— SUPPLIED RECORDS —
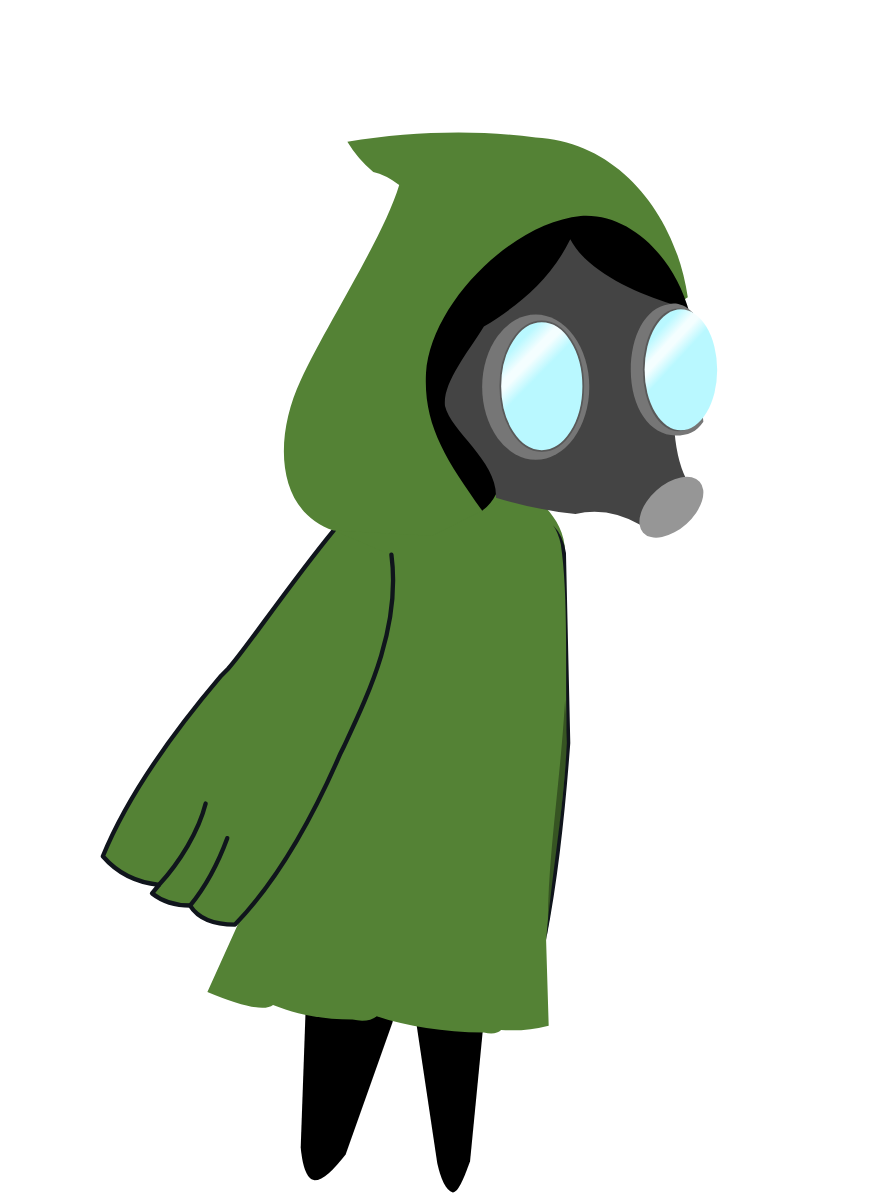
<!DOCTYPE html>
<html lang="en">
<head>
<meta charset="utf-8">
<title>Hooded figure in a gas mask</title>
<style>
:root{--paper:#fff;--cloak:#548235;--cloak-shade:#365422;--ink:#10151c;--black:#000;--mask:#444;--rim:#767676;--rim-dark:#595959;--filter:#969696;--glass:#b9f8ff;--glint:#f4feff}
html,body{margin:0;height:100%;overflow:hidden;background:var(--paper)}
.canvas{display:block;width:890px;height:1200px;background:var(--paper)}
.cloak{fill:var(--cloak)}
.cloak-shade{fill:var(--cloak-shade)}
.boots,.hood-lining{fill:var(--black)}
.seam{fill:none;stroke:var(--ink);stroke-width:2.5;stroke-linecap:round;stroke-linejoin:round}
.mask{fill:var(--mask)}
.rim{fill:var(--rim)}
.lens{fill:url(#glass);stroke:var(--rim-dark);stroke-width:1}
.lens-far{stroke:none}
.filter{fill:var(--filter)}
.tint{stop-color:var(--glass)}
.glint{stop-color:var(--glint)}
</style>
</head>
<body>
<svg class="canvas" viewBox="0 0 515 694.4" role="img" aria-label="Small figure in a green hooded cloak and gas mask">
  <defs>
    <linearGradient id="glass" x1=".1" y1="0" x2=".75" y2="1">
      <stop class="tint" offset="0"/>
      <stop class="tint" offset=".17"/>
      <stop class="glint" offset=".29"/>
      <stop class="glint" offset=".34"/>
      <stop class="tint" offset=".46"/>
      <stop class="tint" offset="1"/>
    </linearGradient>
  </defs>

  <g class="boots">
    <path d="M177 580L229 584 227 592 200 668C193 677 187 683 182 683C177 682 175 674 174 664Z"/>
    <path d="M240 586L280 590 272 672C268 683 265 690 262 690C258 689 255 682 253 673Z"/>
  </g>

  <g id="robe">
    <path class="cloak" d="M193 307L230 285 300 280 315 293C321 299 327 308 327 320L329 430C326 475 321 515 316 544L317.500 593.500Q304 597 290 596Q287 599 280 597.500C256 597 236 594 218 588Q213 592 204 590C187 590 172 587 158 581.500Q151 587 120 574L139 532 170 420Z"/>
    <path class="cloak-shade" d="M327 405L328.500 430C325 470 321 505 317 536C317 495 324 455 327 405Z"/>
    <path d="M320 304Q326 310 327.500 320L330 430C327 470 323 508 316 544C320 500 326 470 328 430C327 390 329 345 324.500 315Q323 308 320 304Z" fill="var(--ink)"/>
  </g>

  <g id="sleeve">
    <path class="cloak" d="M193 307C166 340 142 376 128 391C100 424 74 460 59 495Q72 510 92 512L88 517Q97 524 110 524C115 532 124 535 136 535C164 506 184 466 199 433C213 402 233 363 226 321Z"/>
    <path class="seam" d="M193 307C166 340 142 376 132 387L128 391C100 424 74 460 59.500 495.500Q72 510 92 512L88 517Q97 524 110 524C115 532 124 535 136 535C164 506 184 466 197 436L199 432C213 402 232 363 226.500 321"/>
    <path class="seam" d="M119 465C115 481 104 499 92 512M131.500 485C126 500 119 513 110 524"/>
  </g>

  <g id="hood">
    <path class="cloak" d="M201 82C238 76 275 75 310 79.500C358 82 391 124 398 172L340 210 290 290 250 310 193 307C160 296 158 254 174 220C190 186 222 137 231 107Q223 101 216 99.500Q207 92 201 82Z"/>
    <path class="hood-lining" d="M279 295.500C258 266 245 246 246.500 216C249 176 296 129 336 125C364 123 390 148 399 181L360 220 287 286Q284 292 279 295.500Z"/>
  </g>

  <g id="gas-mask">
    <path class="mask" d="M330 138.500C339 156 366 169 389 176L398 190 390 245Q391 265 397 277L391 298 371 304Q352 293 333 297.500Q310 295 287 288C288 267 261 250 257.500 235C256 222 270 205 280 189C298 178 318 163 330 138.500Z"/>
    <ellipse class="rim" cx="310" cy="224" rx="31" ry="42"/>
    <ellipse class="lens" cx="313.500" cy="223.500" rx="24" ry="37.500"/>
    <path class="rim" d="M401 181C396 176 391 175 387 176C373 178 365 195 365 214C365 236 376 252 391 252C398 252 403 250 407 244Z"/>
    <ellipse cx="392.500" cy="214" rx="20.500" ry="35.500" fill="var(--rim-dark)"/>
    <ellipse class="lens lens-far" cx="394" cy="214" rx="21" ry="35"/>
    <ellipse class="filter" cx="388.500" cy="293.500" rx="22" ry="13" transform="rotate(-42 388.500 293.500)"/>
  </g>
</svg>
</body>
</html>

— WHAT YOU HAVE TO DO —
Your answer should reproduce every line of the data verbatim and include no images.

— RESPONSE TO THIS TASK —
<!DOCTYPE html>
<html lang="en">
<head>
<meta charset="utf-8">
<title>Hooded figure in a gas mask</title>
<style>
:root{--paper:#fff;--cloak:#548235;--cloak-shade:#365422;--ink:#10151c;--black:#000;--mask:#444;--rim:#767676;--rim-dark:#595959;--filter:#969696;--glass:#b9f8ff;--glint:#f4feff}
html,body{margin:0;height:100%;overflow:hidden;background:var(--paper)}
.canvas{display:block;width:890px;height:1200px;background:var(--paper)}
.cloak{fill:var(--cloak)}
.cloak-shade{fill:var(--cloak-shade)}
.boots,.hood-lining{fill:var(--black)}
.seam{fill:none;stroke:var(--ink);stroke-width:2.5;stroke-linecap:round;stroke-linejoin:round}
.mask{fill:var(--mask)}
.rim{fill:var(--rim)}
.lens{fill:url(#glass);stroke:var(--rim-dark);stroke-width:1}
.lens-far{stroke:none}
.filter{fill:var(--filter)}
.tint{stop-color:var(--glass)}
.glint{stop-color:var(--glint)}
</style>
</head>
<body>
<svg class="canvas" viewBox="0 0 515 694.4" role="img" aria-label="Small figure in a green hooded cloak and gas mask">
  <defs>
    <linearGradient id="glass" x1=".1" y1="0" x2=".75" y2="1">
      <stop class="tint" offset="0"/>
      <stop class="tint" offset=".17"/>
      <stop class="glint" offset=".29"/>
      <stop class="glint" offset=".34"/>
      <stop class="tint" offset=".46"/>
      <stop class="tint" offset="1"/>
    </linearGradient>
  </defs>

  <g class="boots">
    <path d="M177 580L229 584 227 592 200 668C193 677 187 683 182 683C177 682 175 674 174 664Z"/>
    <path d="M240 586L280 590 272 672C268 683 265 690 262 690C258 689 255 682 253 673Z"/>
  </g>

  <g id="robe">
    <path class="cloak" d="M193 307L230 285 300 280 315 293C321 299 327 308 327 320L329 430C326 475 321 515 316 544L317.500 593.500Q304 597 290 596Q287 599 280 597.500C256 597 236 594 218 588Q213 592 204 590C187 590 172 587 158 581.500Q151 587 120 574L139 532 170 420Z"/>
    <path class="cloak-shade" d="M327 405L328.500 430C325 470 321 505 317 536C317 495 324 455 327 405Z"/>
    <path d="M320 304Q326 310 327.500 320L330 430C327 470 323 508 316 544C320 500 326 470 328 430C327 390 329 345 324.500 315Q323 308 320 304Z" fill="var(--ink)"/>
  </g>

  <g id="sleeve">
    <path class="cloak" d="M193 307C166 340 142 376 128 391C100 424 74 460 59 495Q72 510 92 512L88 517Q97 524 110 524C115 532 124 535 136 535C164 506 184 466 199 433C213 402 233 363 226 321Z"/>
    <path class="seam" d="M193 307C166 340 142 376 132 387L128 391C100 424 74 460 59.500 495.500Q72 510 92 512L88 517Q97 524 110 524C115 532 124 535 136 535C164 506 184 466 197 436L199 432C213 402 232 363 226.500 321"/>
    <path class="seam" d="M119 465C115 481 104 499 92 512M131.500 485C126 500 119 513 110 524"/>
  </g>

  <g id="hood">
    <path class="cloak" d="M201 82C238 76 275 75 310 79.500C358 82 391 124 398 172L340 210 290 290 250 310 193 307C160 296 158 254 174 220C190 186 222 137 231 107Q223 101 216 99.500Q207 92 201 82Z"/>
    <path class="hood-lining" d="M279 295.500C258 266 245 246 246.500 216C249 176 296 129 336 125C364 123 390 148 399 181L360 220 287 286Q284 292 279 295.500Z"/>
  </g>

  <g id="gas-mask">
    <path class="mask" d="M330 138.500C339 156 366 169 389 176L398 190 390 245Q391 265 397 277L391 298 371 304Q352 293 333 297.500Q310 295 287 288C288 267 261 250 257.500 235C256 222 270 205 280 189C298 178 318 163 330 138.500Z"/>
    <ellipse class="rim" cx="310" cy="224" rx="31" ry="42"/>
    <ellipse class="lens" cx="313.500" cy="223.500" rx="24" ry="37.500"/>
    <path class="rim" d="M401 181C396 176 391 175 387 176C373 178 365 195 365 214C365 236 376 252 391 252C398 252 403 250 407 244Z"/>
    <ellipse cx="392.500" cy="214" rx="20.500" ry="35.500" fill="var(--rim-dark)"/>
    <ellipse class="lens lens-far" cx="394" cy="214" rx="21" ry="35"/>
    <ellipse class="filter" cx="388.500" cy="293.500" rx="22" ry="13" transform="rotate(-42 388.500 293.500)"/>
  </g>
</svg>
</body>
</html>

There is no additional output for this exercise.